Crawl through the Cu Chi Tunnels – Crawl through the extensive network of nearly 500 km of tunnels utilized by the Viet Cong in the war with the USA in the 1960s. Tours involve a description of the tunnels, after which tourists are allowed to crawl about the maze and fire AK47s at shooting targets. It’s a sobering experience and not one meant for anyone claustrophobic. However, if you want a better understand the terror of the Vietnam War, this is a must-visit. Enter for about 100,000 VND.
Visit Cuc Phuong National Park – About 120km southwest of Hanoi lies Vietnam’s first National Park, Cuc Phuong. Covering 222 sq km, this place is home to over 2,000 species of trees and some truly rare wildlife including the Clouded Leopard, Delacour’s Langur and Owston’s Civet. It was my favorite park in all of Vietnam and the only place I didn’t find hordes of tourists. The entrance fee is 40,000 VND.
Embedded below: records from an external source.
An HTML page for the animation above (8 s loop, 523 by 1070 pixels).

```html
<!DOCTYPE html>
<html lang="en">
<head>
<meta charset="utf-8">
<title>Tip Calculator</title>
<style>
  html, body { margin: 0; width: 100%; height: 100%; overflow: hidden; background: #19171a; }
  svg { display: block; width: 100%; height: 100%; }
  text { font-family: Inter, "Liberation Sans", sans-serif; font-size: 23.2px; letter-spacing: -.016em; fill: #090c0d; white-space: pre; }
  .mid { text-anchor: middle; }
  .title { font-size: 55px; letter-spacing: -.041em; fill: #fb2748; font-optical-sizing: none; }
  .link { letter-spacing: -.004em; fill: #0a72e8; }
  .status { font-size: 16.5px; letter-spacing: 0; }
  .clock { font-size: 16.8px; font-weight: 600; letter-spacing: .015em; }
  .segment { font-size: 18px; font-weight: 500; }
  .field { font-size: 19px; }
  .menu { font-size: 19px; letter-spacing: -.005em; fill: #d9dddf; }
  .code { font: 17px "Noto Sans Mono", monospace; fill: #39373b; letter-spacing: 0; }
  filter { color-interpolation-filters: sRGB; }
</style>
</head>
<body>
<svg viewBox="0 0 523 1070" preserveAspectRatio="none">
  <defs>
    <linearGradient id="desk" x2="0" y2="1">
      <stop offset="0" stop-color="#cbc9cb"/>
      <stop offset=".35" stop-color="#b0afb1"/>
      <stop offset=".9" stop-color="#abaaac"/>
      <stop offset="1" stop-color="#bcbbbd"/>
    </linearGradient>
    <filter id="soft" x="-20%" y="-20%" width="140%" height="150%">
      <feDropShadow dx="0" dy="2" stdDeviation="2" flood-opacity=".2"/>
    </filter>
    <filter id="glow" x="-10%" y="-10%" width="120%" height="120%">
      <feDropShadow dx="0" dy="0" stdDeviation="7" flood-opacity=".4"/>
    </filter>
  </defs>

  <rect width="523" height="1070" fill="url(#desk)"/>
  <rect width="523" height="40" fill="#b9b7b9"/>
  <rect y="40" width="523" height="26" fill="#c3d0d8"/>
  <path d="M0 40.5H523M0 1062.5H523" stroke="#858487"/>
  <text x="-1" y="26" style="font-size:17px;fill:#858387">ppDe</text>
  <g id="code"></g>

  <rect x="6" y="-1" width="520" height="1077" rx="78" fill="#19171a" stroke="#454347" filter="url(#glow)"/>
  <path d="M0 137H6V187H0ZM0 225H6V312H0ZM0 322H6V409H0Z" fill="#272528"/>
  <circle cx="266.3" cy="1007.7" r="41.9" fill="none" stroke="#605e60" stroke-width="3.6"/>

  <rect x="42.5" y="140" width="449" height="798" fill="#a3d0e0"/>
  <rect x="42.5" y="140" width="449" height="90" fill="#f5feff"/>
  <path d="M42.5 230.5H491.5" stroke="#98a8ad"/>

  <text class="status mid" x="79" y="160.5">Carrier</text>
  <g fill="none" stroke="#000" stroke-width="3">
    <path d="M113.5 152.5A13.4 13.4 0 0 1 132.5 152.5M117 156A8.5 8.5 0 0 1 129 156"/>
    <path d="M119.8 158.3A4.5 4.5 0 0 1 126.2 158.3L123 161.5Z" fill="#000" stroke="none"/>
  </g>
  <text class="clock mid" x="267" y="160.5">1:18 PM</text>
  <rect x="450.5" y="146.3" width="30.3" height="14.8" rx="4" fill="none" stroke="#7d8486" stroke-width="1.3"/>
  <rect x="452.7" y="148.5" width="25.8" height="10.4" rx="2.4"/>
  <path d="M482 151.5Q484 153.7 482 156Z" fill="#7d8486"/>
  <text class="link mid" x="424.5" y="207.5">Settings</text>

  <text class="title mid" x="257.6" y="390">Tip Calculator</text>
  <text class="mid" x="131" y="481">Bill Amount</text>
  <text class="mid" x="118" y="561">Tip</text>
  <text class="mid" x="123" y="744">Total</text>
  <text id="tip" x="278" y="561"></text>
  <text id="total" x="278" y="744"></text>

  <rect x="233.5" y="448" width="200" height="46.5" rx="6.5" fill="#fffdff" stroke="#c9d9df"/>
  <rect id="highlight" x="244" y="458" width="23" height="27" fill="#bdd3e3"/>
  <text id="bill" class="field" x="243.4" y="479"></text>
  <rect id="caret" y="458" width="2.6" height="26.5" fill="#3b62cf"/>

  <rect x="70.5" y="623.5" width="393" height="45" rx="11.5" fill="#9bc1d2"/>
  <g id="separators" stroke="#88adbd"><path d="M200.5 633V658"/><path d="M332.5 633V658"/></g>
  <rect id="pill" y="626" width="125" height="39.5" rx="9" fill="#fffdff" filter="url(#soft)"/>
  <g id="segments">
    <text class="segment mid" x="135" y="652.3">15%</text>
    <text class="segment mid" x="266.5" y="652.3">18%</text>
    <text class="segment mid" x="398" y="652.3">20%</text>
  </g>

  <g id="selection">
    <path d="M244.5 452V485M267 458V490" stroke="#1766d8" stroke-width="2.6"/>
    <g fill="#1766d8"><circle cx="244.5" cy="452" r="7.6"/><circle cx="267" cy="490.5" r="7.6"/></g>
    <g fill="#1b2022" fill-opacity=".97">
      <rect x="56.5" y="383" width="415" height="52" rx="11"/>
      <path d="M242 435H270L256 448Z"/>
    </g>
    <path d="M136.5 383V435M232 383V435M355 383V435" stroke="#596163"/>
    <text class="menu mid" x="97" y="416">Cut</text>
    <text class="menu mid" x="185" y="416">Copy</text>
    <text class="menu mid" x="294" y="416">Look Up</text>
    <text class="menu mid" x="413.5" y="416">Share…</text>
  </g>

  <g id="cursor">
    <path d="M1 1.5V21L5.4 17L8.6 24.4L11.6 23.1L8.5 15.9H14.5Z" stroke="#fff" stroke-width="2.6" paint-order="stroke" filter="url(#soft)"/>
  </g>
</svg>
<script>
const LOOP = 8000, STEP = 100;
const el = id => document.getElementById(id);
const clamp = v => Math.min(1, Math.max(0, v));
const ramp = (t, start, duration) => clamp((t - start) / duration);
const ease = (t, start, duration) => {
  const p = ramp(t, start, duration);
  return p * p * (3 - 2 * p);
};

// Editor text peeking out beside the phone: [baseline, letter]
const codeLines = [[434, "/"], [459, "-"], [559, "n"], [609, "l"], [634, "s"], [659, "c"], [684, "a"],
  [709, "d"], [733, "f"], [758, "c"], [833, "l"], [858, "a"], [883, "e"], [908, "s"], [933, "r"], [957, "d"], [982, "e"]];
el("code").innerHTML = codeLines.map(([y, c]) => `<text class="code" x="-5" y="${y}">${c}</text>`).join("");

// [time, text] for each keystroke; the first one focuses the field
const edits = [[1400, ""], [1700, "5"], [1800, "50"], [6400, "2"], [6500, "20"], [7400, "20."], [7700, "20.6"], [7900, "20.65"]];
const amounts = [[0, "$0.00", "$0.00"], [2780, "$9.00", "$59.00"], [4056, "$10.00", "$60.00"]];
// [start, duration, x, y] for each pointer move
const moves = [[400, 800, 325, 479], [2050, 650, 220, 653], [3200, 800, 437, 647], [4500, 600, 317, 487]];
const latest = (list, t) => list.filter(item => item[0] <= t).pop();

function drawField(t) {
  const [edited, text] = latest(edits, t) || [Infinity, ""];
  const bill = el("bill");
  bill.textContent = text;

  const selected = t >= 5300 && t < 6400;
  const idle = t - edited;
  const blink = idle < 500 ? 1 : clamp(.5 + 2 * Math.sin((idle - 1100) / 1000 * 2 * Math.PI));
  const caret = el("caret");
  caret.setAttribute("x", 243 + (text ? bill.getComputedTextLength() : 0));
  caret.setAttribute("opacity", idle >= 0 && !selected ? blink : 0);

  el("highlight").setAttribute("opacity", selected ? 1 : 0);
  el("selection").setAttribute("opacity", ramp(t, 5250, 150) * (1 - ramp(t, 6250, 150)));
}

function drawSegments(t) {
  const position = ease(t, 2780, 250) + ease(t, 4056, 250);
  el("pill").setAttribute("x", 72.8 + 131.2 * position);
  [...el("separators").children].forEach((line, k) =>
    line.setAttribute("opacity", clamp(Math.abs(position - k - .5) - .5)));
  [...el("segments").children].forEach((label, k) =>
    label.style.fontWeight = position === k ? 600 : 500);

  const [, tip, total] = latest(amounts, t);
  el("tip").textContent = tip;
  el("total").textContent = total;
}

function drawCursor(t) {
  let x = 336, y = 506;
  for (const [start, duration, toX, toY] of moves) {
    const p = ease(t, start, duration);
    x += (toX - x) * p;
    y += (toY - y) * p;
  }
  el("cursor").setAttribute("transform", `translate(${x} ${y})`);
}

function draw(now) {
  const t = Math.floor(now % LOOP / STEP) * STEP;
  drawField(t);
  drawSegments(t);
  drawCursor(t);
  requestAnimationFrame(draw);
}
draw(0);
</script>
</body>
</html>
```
Hang out in Hoi An – Hoi An is one of the most popular destinations for tourists traveling to the country. The place is packed with historical homes and buildings and quaint cafes. It’s small and great for walking, buying suits (they have a huge fashion and tailor market), eating, nearby beaches, and relaxing by the river. It was easily my favorite place in Vietnam. It’s not unusual to find backpackers using Noi An as a resting ground while they recharge from constant traveling. This is a relaxing quality to it that makes staying for a while very attractive.
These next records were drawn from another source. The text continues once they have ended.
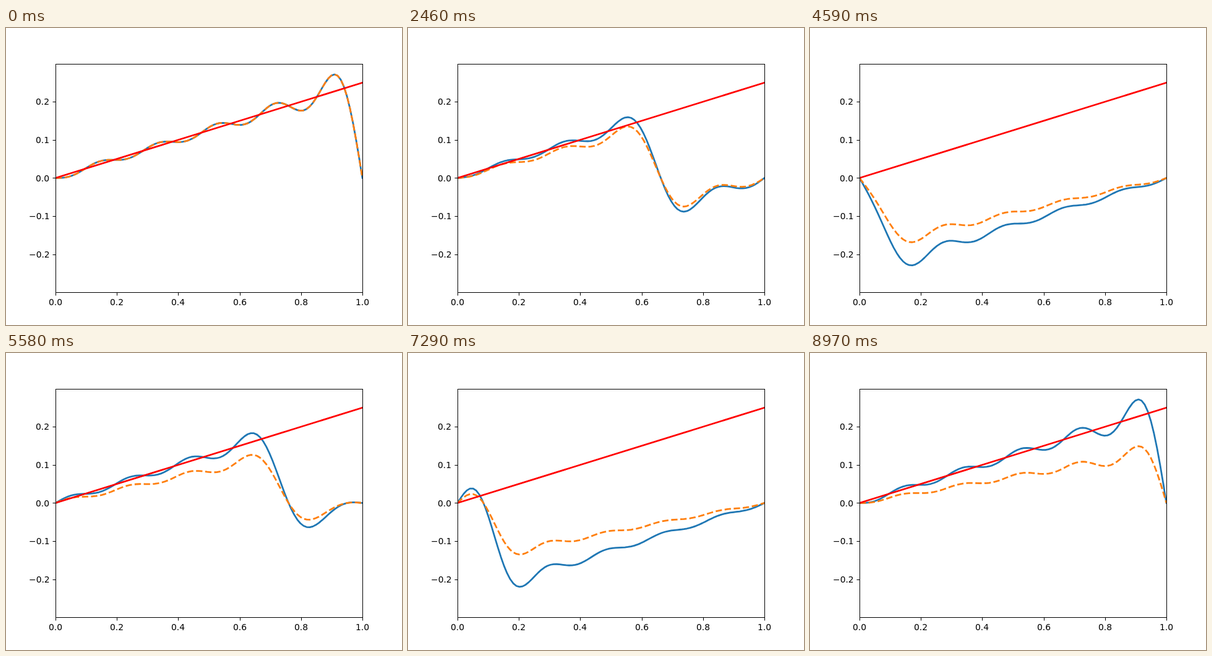
An HTML page for the animation above (9000 ms loop, 640 by 480 pixels).

```html
<!DOCTYPE html>
<html lang="en">
<head>
<meta charset="utf-8">
<title>Vibrating string</title>
<style>
  html, body { margin: 0; width: 100%; height: 100%; overflow: hidden; background: #fff; }
  svg { display: block; width: 640px; height: 480px; }
  .curve { fill: none; stroke-width: 2.778; stroke-linejoin: round; }
  .axis { fill: none; stroke: #000; stroke-width: 1; }
  text { font: 13.889px "DejaVu Sans", sans-serif; fill: #000; }
</style>
</head>
<body>
<svg viewBox="0 0 640 480">
  <clipPath id="area"><rect x="80" y="57.6" width="496" height="369.6"/></clipPath>
  <g clip-path="url(#area)">
    <path id="free" class="curve" stroke="#1f77b4" stroke-linecap="square"/>
    <path id="damped" class="curve" stroke="#ff7f0e" stroke-dasharray="10.278 4.444"/>
    <path id="start" class="curve" stroke="#f00" stroke-linecap="square"/>
  </g>
  <g id="axes"><rect class="axis" x="80.5" y="58.5" width="496" height="369"/></g>
</svg>
<script>
const STEP = 30, STEPS = 300, CYCLES = 3, DECAY = 0.6;
const MODES = 10, POINTS = 100, SLOPE = 0.25;

const byId = id => document.getElementById(id);
const px = x => 80 + 496 * x;
const py = y => 242.4 - 616 * y;
const snap = v => Math.floor(v + 0.5) + 0.5;

function add(name, attrs, content = '') {
  const node = document.createElementNS('http://www.w3.org/2000/svg', name);
  for (const key in attrs) node.setAttribute(key, attrs[key]);
  node.textContent = content;
  byId('axes').append(node);
}

function drawAxes() {
  for (let i = 0; i <= 5; i++) {
    const x = px(i / 5);
    add('path', { class: 'axis', d: `M${snap(x)} 427.5v5` });
    add('text', { x: Math.round(x - 11), y: 448 }, (i / 5).toFixed(1));
  }
  for (let i = -2; i <= 2; i++) {
    const y = py(i / 10);
    add('path', { class: 'axis', d: `M80.5 ${snap(y)}h-5` });
    add('text', { x: i < 0 ? 37 : 48, y: Math.round(y + 5.2) },
      (i < 0 ? '\u2212' : '') + Math.abs(i / 10).toFixed(1));
  }
}

// Sine series of SLOPE * x, each mode swinging at its own multiple of the base rate
function height(x, phase) {
  let sum = 0;
  for (let n = 1; n <= MODES; n++) {
    const size = 2 * SLOPE * (n % 2 ? 1 : -1) / (n * Math.PI);
    sum += size * Math.sin(n * Math.PI * x) * Math.cos(n * phase);
  }
  return sum;
}

function linePath(heights, scale) {
  return 'M' + heights.map((h, i) =>
    px(i / (POINTS - 1)).toFixed(3) + ' ' + py(h * scale).toFixed(3)).join('L');
}

let shown = -1;
function draw(now) {
  const step = Math.floor(now / STEP) % STEPS;
  if (step !== shown) {
    shown = step;
    const part = step / (STEPS - 1);
    const phase = 2 * Math.PI * CYCLES * part;
    const heights = Array.from({ length: POINTS }, (_, i) => height(i / (POINTS - 1), phase));
    byId('free').setAttribute('d', linePath(heights, 1));
    byId('damped').setAttribute('d', linePath(heights, Math.exp(-DECAY * part)));
  }
}

function tick() {
  draw(performance.now() - began);
  requestAnimationFrame(tick);
}

drawAxes();
byId('start').setAttribute('d', `M${px(0)} ${py(0)}L${px(1)} ${py(SLOPE)}`);
const began = performance.now();
tick();
</script>
</body>
</html>
```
Explore Ho Chi Minh City – Also known as Saigon, Ho Chi Minh City is Vietnam’s largest city and is definitely worth exploring. Like most cities in Vietnam, you’ll be met with the roar of motorbikes speeding through colonial streets. Ben Thanh market is a must-see for amazing food and there is a great buzz of activity within the place. If flying into the SGN airport, it’s worth spending a day or two exploring the city. I recommend spending the night at The Common Room Project for a great hostel experience.
Hike in Halong Bay – More than 3,000 islands sit within the emerald green waters of Halong Bay, one of the country’s most popular tourist destinations. Cat Ba Island has great for hiking and many tourists find themselves taking one of the cave tours. Tours here usually leave from Hanoi and last 3 or 5 days. Try to find a good operator as many oversell or lie about what their boats look like (ask for advice from your hotel staff or travelers who have just returned for the trip).
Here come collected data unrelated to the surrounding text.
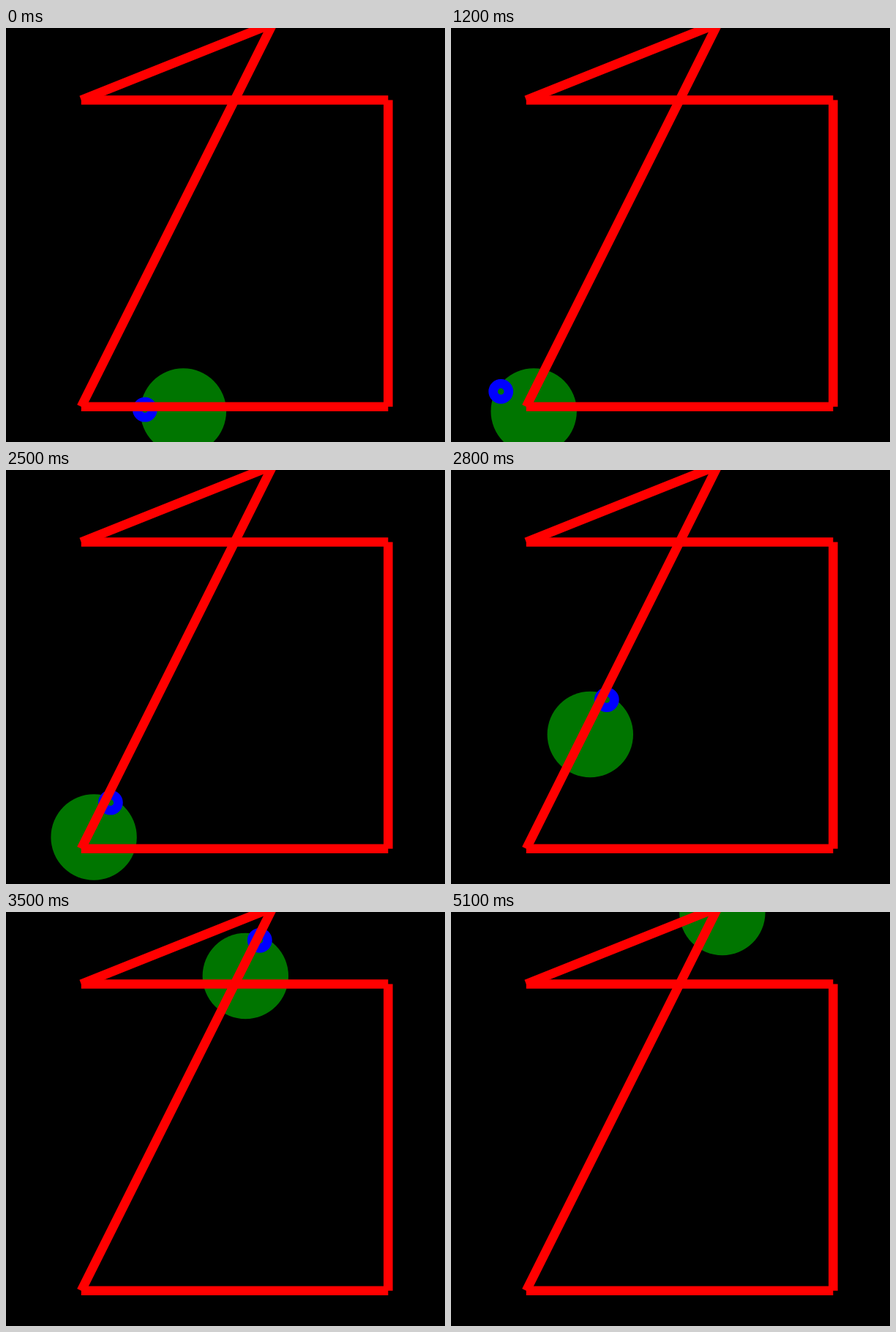
Write an HTML page with a canvas that moves like this. It is 600x566 px and loops after 5300 ms.

```html
<!DOCTYPE html>
<html lang="en">
<head>
<meta charset="utf-8">
<title>Waypoint follower</title>
<style>
  html, body { margin: 0; width: 100%; height: 100%; overflow: hidden; background: #000; }
  canvas { display: block; }
</style>
</head>
<body>
<canvas id="stage" width="600" height="566"></canvas>
<script>
const ctx = document.getElementById('stage').getContext('2d');

const LOOP = 5300, STEP = 100;
const LINE = 12.6, BODY = 58.7, ARM = 52.5, RING = 10.6;
const REST = 6.25; // the body stops this far right of and below a waypoint

const path = [
  [102.8, 98.5], [522.3, 98.5], [522.3, 517.8],
  [102.8, 517.8], [364.8, -6.2], [102.8, 98.5]
];
const [, , start, corner, apex] = path;

const TURN = 1900, GO = 2400, FIRST = -826;

// Share of a leg still to travel, ms after setting off
const remaining = ms => Math.exp(-0.043 * Math.pow(Math.max(ms, 0) / 100, 1.555));

function along(from, to, ms) {
  const left = remaining(ms);
  return from.map((v, i) => to[i] + (v - to[i]) * left + REST);
}

const aim = (p, target) => Math.atan2(target[1] - p[1], target[0] - p[0]);

function heading(p, t) {
  if (t >= GO) return aim(p, apex);
  const a = aim(p, corner);
  if (t <= TURN) return a;
  const u = (t - TURN) / (GO - TURN);
  const turn = (aim(p, apex) - a + 2 * Math.PI) % (2 * Math.PI);
  return a + turn * u * u * (3 - 2 * u);
}

function circle(x, y, r) {
  ctx.beginPath();
  ctx.arc(x, y, r, 0, 2 * Math.PI);
}

function draw(t) {
  const p = t < GO ? along(start, corner, t - FIRST) : along(corner, apex, t - GO);
  const a = heading(p, t);

  ctx.fillStyle = '#000';
  ctx.fillRect(0, 0, 600, 566);

  ctx.fillStyle = '#007500';
  circle(...p, BODY);
  ctx.fill();

  ctx.lineWidth = LINE;
  ctx.strokeStyle = '#00f';
  circle(p[0] + ARM * Math.cos(a), p[1] + ARM * Math.sin(a), RING);
  ctx.stroke();

  // Separate strokes keep the corners unjoined
  ctx.strokeStyle = '#f00';
  for (let i = 1; i < path.length; i++) {
    ctx.beginPath();
    ctx.moveTo(...path[i - 1]);
    ctx.lineTo(...path[i]);
    ctx.stroke();
  }
}

const begin = performance.now();
function tick() {
  const t = (performance.now() - begin) % LOOP;
  draw(Math.min(Math.floor(t / STEP) * STEP, LOOP - 2 * STEP));
  requestAnimationFrame(tick);
}
tick();
</script>
</body>
</html>
```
Get active in Mui Ne – Despite being a fishing village, Mui Ne has got a significant tourism scene, due to its popularity as a wind- and kite-surfing destination, and the rolling sand dunes that lie nearby.
See My Son – My Son is a set of Hindu ruins in Vietnam which date back to the Cham Empire. The Champas ruled over Central Vietnam from the 3rd to the 19th century. The temples here are of incredible historical importance, but they have been largely reclaimed by the surrounding jungle, and have fallen into a great state of disrepair. Don’t come here expecting something as marvelously preserved as Borobudur or Angkor Wat. Entrance fee is 100,000 VND for foreigners.
Visit the caves in Phong Nha-Ke Bang – Hang Son Doong is reputed to be the world’s largest cave, and is located in Phong Nha-Ke Bang National Park. It was discovered by a local in 1990, and “rediscovered” by a British caving team in 2009. You can arrange trips to see this stunning cave. You’ll be blown away by its beauty.
Dive in Nha Trang – This area is full of seaside resorts, and has a distinct urban feel. However, the beautiful sand and clear water make it a main spot for scuba diving in Vietnam.
Check out the rice terraces – Outside of connections to the Vietnam War, the stereotypical image of Vietnam is of the many rice paddies. You can find these in the Muong Hoa Valley. If you’ve never visited rice terraces, you should make a point to see them in Vietnam. Visit them to learn about rice production and take stunning photographs of the unbelievable Vietnamese countryside.
by: vietnam travel